While we're making our boxing picks for Floyd Mayweather vs. Andre Berto, we'll be closing our eyes and fantasizing about a rematch between Mayweather and Manny Pacquiao.
This can't possibly be the end, can it? Floyd Mayweather, Jr. continues to insist that he'll hang up the gloves after his Sept. 12 fight with Andre Berto. This figures to be an anti-climactic ending to Mayweather's career; he's as big as a –10000 favorite on the boxing odds board as we go to press. But it's the last fight on Mayweather's contract with Showtime, he's 38 years old, and there's no mountain left for him to climb inside a boxing ring. Many fans would be just as happy to see Mayweather go away.
Really, though, does anyone believe for a moment that Mayweather is being genuine? If there's one thing he ever talks about that we can trust, it's money. And there's a big pile of money waiting around the corner for Mayweather. The new Las Vegas Arena (formerly the MGM-AEG Arena) will be opening next April, with room for 20,000 boxing fans. Imagine how quickly that venue would fill up to see Mayweather go for 50-0, especially if it's against a decent opponent this time.
Cuff the Duke
Naturally, we're talking about Manny Pacquiao. Their last fight didn't do very well from a competitive standpoint, but it certainly drew money – probably more than any other fight in history adjusted for inflation, with Mayweather reportedly pocketing over $200 million. That's a spicy meatball. Before that bout took place, the boxing odds for a rematch were 2-1, and we speculated that it would take place, provided Mayweather wasn't serious about retiring.
As it turned out, the events of May 2 just make it easier for this matchup to happen. It was revealed after the fight that Pacquiao had suffered a torn rotator cuff in his right shoulder during training camp, then re-injured his shoulder during the fourth round. That's all the explanation Pacquiao fans need for why their hero couldn't get through Mayweather's lockdown defense.
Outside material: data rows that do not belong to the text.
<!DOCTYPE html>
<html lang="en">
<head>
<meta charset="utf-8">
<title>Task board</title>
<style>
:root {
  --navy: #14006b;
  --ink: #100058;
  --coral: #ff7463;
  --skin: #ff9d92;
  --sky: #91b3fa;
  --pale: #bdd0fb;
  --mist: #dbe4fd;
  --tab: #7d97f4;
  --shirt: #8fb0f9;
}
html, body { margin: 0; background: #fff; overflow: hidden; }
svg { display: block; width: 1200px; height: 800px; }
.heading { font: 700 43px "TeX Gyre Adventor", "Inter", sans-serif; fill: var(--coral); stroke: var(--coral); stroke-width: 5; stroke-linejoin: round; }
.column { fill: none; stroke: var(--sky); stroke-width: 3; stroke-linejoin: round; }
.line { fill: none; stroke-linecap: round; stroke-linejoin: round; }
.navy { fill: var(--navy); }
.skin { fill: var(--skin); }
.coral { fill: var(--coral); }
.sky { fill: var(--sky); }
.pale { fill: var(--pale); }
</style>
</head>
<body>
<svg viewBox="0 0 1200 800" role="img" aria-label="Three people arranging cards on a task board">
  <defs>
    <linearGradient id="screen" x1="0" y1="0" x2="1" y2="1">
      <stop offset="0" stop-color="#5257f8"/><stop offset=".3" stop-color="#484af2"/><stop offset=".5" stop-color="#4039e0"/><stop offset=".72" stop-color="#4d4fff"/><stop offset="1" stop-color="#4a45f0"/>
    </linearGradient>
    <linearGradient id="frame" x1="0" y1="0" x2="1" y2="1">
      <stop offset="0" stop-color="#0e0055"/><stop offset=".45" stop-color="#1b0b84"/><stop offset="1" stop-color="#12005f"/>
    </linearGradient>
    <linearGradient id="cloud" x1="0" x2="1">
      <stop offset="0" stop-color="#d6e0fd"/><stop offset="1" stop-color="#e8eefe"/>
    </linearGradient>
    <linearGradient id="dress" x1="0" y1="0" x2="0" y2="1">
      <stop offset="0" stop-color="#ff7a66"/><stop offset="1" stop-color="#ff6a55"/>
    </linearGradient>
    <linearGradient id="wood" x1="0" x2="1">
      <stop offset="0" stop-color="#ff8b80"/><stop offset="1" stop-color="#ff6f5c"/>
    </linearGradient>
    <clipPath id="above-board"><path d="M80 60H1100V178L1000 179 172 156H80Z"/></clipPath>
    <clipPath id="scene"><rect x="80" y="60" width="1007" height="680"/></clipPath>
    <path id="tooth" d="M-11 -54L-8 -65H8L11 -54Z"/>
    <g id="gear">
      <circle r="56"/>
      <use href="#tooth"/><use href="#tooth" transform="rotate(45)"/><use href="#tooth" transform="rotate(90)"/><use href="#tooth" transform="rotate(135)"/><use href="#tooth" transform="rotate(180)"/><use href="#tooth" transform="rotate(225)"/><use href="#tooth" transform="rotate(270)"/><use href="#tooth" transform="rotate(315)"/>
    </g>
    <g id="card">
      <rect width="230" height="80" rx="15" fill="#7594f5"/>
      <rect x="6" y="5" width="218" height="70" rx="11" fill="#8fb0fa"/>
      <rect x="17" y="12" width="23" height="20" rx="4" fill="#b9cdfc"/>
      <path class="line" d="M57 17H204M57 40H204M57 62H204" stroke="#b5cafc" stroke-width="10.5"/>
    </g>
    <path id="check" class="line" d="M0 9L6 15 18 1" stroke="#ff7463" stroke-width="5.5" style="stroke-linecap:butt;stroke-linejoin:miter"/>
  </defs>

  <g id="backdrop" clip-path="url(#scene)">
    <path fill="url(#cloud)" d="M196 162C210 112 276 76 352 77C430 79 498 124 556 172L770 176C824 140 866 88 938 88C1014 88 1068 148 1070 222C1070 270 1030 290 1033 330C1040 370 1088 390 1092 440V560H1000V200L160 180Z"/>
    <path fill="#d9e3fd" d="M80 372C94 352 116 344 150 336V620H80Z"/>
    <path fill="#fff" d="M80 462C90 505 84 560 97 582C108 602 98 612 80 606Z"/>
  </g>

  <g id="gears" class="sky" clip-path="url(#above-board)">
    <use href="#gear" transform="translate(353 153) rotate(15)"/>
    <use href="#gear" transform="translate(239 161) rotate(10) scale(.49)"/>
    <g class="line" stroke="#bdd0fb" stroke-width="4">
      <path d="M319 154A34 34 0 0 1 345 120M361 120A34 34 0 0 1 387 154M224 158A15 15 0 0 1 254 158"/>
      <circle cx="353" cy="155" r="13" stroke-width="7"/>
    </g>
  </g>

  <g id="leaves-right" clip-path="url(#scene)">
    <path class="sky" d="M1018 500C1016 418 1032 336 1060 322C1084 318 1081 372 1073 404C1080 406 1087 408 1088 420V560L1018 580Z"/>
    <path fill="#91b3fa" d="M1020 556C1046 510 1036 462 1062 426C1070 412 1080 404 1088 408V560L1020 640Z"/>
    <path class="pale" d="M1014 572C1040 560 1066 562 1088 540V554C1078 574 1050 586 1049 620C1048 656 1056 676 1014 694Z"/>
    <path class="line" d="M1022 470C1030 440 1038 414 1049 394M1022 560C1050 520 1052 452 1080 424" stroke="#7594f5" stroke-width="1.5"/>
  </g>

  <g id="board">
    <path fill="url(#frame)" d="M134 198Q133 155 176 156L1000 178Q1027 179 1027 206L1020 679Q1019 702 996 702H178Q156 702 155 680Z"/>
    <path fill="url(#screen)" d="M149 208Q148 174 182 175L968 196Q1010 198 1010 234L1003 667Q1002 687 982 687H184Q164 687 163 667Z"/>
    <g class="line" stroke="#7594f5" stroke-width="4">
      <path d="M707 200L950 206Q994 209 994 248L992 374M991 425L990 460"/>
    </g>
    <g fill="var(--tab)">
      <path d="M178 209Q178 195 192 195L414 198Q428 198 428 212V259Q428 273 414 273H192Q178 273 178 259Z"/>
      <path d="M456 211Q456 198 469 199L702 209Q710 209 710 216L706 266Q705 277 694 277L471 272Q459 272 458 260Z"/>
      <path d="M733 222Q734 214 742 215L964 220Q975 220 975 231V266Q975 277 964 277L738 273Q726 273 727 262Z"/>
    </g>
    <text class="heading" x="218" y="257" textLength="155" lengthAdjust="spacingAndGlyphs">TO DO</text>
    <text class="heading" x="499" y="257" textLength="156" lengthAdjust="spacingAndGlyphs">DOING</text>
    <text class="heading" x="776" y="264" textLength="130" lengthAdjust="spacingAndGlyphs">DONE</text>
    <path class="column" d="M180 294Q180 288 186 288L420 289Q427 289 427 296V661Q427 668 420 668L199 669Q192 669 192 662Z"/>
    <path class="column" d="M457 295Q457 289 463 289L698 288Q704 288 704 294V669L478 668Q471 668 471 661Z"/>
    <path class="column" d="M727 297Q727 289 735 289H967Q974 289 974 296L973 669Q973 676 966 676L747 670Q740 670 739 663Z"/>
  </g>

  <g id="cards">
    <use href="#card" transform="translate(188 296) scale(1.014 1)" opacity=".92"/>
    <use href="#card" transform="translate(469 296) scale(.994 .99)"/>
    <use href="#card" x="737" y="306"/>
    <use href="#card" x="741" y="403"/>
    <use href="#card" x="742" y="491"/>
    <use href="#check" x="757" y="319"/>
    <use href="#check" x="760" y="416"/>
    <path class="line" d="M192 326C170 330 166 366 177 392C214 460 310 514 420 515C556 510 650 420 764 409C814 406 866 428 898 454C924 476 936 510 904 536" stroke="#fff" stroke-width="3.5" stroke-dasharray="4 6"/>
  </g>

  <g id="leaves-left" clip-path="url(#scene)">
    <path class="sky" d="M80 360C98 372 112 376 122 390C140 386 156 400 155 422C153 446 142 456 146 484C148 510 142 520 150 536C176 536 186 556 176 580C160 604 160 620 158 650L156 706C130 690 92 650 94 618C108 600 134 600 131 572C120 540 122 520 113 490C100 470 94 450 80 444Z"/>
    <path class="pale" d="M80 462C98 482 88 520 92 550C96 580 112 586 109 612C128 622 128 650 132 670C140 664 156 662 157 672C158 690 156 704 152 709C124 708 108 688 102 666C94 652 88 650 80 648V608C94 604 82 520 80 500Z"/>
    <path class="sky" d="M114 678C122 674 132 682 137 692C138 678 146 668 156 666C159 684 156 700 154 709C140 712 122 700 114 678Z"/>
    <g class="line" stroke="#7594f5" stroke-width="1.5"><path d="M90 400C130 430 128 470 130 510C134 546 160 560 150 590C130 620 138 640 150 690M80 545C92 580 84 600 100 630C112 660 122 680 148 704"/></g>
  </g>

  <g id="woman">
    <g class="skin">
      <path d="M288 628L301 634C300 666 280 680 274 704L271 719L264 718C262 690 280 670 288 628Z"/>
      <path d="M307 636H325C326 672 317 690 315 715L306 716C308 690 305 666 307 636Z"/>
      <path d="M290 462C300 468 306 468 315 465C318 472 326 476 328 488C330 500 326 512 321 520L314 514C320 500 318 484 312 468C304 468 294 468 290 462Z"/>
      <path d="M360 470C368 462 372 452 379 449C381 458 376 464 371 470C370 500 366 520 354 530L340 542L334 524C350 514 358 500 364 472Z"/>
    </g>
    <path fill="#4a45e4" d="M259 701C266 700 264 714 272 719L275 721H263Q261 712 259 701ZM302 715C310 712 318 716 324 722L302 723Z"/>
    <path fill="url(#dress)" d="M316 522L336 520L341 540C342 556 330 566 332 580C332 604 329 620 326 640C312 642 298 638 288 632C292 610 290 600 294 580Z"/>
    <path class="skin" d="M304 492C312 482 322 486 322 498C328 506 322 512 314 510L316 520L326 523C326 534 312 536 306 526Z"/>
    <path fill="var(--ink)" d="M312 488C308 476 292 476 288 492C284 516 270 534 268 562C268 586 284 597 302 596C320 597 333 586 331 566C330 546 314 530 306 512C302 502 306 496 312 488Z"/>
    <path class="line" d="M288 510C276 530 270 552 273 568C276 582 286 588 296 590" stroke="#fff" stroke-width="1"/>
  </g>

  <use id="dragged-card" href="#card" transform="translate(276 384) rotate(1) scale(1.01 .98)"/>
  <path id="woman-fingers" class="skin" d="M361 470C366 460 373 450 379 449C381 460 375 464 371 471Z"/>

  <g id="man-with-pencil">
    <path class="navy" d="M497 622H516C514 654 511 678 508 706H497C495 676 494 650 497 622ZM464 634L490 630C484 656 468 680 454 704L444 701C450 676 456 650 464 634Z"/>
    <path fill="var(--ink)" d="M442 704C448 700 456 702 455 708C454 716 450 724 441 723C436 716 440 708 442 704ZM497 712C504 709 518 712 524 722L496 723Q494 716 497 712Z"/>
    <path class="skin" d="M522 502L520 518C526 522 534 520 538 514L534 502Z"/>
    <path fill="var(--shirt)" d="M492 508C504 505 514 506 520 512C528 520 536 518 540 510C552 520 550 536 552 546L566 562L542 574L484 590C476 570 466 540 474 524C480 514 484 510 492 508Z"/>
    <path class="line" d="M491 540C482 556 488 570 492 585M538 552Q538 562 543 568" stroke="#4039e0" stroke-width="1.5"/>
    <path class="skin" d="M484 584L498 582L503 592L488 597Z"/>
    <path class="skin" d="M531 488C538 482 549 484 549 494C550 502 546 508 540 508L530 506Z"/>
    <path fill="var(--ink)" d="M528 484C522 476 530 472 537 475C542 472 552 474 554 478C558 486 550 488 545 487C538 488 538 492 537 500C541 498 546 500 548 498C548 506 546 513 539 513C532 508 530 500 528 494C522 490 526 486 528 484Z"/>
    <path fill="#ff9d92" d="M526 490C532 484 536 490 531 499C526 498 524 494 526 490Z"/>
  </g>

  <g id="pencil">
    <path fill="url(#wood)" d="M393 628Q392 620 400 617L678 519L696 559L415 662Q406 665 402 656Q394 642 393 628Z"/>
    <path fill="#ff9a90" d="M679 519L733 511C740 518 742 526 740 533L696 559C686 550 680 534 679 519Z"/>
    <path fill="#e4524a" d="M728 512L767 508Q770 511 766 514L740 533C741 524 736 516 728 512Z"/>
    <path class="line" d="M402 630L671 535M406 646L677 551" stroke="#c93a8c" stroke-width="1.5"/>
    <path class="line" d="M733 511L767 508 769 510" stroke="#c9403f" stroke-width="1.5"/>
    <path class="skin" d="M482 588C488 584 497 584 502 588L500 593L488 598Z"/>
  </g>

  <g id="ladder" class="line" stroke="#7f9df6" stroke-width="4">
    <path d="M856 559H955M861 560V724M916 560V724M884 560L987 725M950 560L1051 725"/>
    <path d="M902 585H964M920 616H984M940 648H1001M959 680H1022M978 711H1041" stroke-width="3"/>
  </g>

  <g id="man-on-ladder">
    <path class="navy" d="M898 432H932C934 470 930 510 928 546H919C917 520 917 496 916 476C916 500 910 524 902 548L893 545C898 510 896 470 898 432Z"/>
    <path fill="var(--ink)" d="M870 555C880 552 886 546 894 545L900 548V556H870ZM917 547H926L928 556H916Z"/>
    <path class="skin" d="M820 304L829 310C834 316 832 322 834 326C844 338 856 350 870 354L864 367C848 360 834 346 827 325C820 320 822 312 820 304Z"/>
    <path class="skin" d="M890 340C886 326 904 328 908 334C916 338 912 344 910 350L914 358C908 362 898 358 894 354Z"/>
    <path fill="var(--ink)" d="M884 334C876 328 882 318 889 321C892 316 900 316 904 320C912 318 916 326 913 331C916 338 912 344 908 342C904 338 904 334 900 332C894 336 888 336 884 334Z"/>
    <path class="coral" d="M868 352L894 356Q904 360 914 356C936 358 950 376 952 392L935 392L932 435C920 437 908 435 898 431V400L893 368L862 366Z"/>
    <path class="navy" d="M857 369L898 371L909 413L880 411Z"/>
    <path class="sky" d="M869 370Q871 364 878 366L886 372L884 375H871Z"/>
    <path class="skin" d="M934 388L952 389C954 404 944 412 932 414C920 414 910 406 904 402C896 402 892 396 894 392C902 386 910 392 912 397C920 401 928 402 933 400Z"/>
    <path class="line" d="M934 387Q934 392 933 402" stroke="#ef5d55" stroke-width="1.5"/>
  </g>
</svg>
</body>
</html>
Big in Japan
That doesn't necessarily mean people will pony up another $100 to see the rematch on PPV. But here at the ranch, we completely whiffed when we took the UNDER (+170) on 3.15 million buys, missing by about a million viewers or so. Surely Mayweather would generate another nine-figure payday by having another go at Pacquiao. Putting this bout in the new arena would give it even more marquee value.
Pacquiao has already started angling for a rematch. In an interview in Japan earlier this month, Pac-Man said his shoulder was fully healed, and that he looked forward to facing Mayweather again in 2016. He even took it easy on Mayweather for choosing Berto, saying that it would be a “good fight.” That's a master politician at work right there. We've been back and forth about this potential rematch, but if you bought in when the boxing odds were 2-1, it'll be well worth the wait.